===== INFORMATION SHOWN

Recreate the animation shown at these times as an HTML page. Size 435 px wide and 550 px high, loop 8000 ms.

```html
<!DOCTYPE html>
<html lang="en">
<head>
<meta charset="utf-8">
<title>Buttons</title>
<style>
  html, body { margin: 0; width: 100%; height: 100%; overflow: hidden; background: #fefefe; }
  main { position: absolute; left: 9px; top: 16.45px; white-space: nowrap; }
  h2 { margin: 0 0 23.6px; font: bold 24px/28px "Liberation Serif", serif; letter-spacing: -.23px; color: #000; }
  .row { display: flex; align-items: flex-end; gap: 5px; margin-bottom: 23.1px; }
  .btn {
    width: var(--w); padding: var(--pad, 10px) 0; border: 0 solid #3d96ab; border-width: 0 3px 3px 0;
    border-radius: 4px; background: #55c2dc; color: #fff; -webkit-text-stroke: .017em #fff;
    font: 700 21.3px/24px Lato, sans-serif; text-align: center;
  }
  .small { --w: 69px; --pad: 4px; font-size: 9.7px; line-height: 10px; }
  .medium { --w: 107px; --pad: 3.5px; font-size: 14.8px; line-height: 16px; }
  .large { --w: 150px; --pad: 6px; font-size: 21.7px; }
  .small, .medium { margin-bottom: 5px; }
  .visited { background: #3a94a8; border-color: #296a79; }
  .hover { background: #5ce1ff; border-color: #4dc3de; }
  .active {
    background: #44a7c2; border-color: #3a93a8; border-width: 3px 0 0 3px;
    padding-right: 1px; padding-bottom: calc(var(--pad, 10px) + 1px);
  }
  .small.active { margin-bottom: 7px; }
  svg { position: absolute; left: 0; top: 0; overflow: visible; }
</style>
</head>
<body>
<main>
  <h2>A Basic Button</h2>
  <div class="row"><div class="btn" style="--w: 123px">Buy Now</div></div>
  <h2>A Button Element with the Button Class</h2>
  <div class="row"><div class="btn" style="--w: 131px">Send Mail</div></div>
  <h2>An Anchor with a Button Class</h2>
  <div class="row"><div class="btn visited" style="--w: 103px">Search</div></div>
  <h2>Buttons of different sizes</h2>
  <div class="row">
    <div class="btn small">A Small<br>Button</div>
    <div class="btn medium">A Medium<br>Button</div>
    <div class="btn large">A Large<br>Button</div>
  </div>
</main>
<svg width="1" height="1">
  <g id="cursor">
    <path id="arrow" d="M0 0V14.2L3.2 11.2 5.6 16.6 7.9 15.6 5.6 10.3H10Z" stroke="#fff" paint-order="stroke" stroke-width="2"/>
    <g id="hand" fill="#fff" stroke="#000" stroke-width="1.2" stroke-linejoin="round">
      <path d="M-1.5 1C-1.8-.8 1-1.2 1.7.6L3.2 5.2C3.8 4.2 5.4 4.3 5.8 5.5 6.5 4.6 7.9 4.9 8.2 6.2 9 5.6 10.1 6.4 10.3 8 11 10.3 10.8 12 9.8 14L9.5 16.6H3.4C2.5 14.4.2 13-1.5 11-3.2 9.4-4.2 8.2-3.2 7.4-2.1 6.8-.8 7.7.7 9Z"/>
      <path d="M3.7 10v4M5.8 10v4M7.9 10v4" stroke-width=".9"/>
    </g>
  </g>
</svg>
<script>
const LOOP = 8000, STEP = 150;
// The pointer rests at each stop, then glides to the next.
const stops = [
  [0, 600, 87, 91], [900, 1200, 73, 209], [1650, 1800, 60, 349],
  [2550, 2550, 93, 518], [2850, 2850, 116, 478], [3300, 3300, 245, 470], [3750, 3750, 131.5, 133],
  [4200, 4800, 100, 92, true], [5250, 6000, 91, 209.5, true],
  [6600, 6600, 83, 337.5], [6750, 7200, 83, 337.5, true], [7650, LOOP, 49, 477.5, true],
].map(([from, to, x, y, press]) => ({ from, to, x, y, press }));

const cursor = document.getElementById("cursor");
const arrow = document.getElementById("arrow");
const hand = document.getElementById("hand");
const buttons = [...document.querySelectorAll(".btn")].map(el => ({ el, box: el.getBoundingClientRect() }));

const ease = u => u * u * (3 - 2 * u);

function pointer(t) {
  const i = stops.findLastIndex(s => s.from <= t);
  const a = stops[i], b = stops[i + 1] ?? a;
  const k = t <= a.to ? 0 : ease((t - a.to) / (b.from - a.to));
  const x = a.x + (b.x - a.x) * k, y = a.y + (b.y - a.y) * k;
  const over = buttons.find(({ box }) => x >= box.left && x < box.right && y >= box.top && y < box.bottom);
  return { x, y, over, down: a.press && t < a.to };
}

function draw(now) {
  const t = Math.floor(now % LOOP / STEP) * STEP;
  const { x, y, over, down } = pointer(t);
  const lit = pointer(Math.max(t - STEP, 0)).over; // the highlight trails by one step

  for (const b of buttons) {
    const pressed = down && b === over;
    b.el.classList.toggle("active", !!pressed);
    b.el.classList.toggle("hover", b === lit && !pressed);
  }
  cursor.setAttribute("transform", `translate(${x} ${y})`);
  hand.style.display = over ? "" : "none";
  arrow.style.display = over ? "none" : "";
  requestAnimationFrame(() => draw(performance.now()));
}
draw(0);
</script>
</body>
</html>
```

==========

> ABOUT THIS TASK: Tell how many lines of the records above contain "path", replying with the number only.

> OUTPUT: 3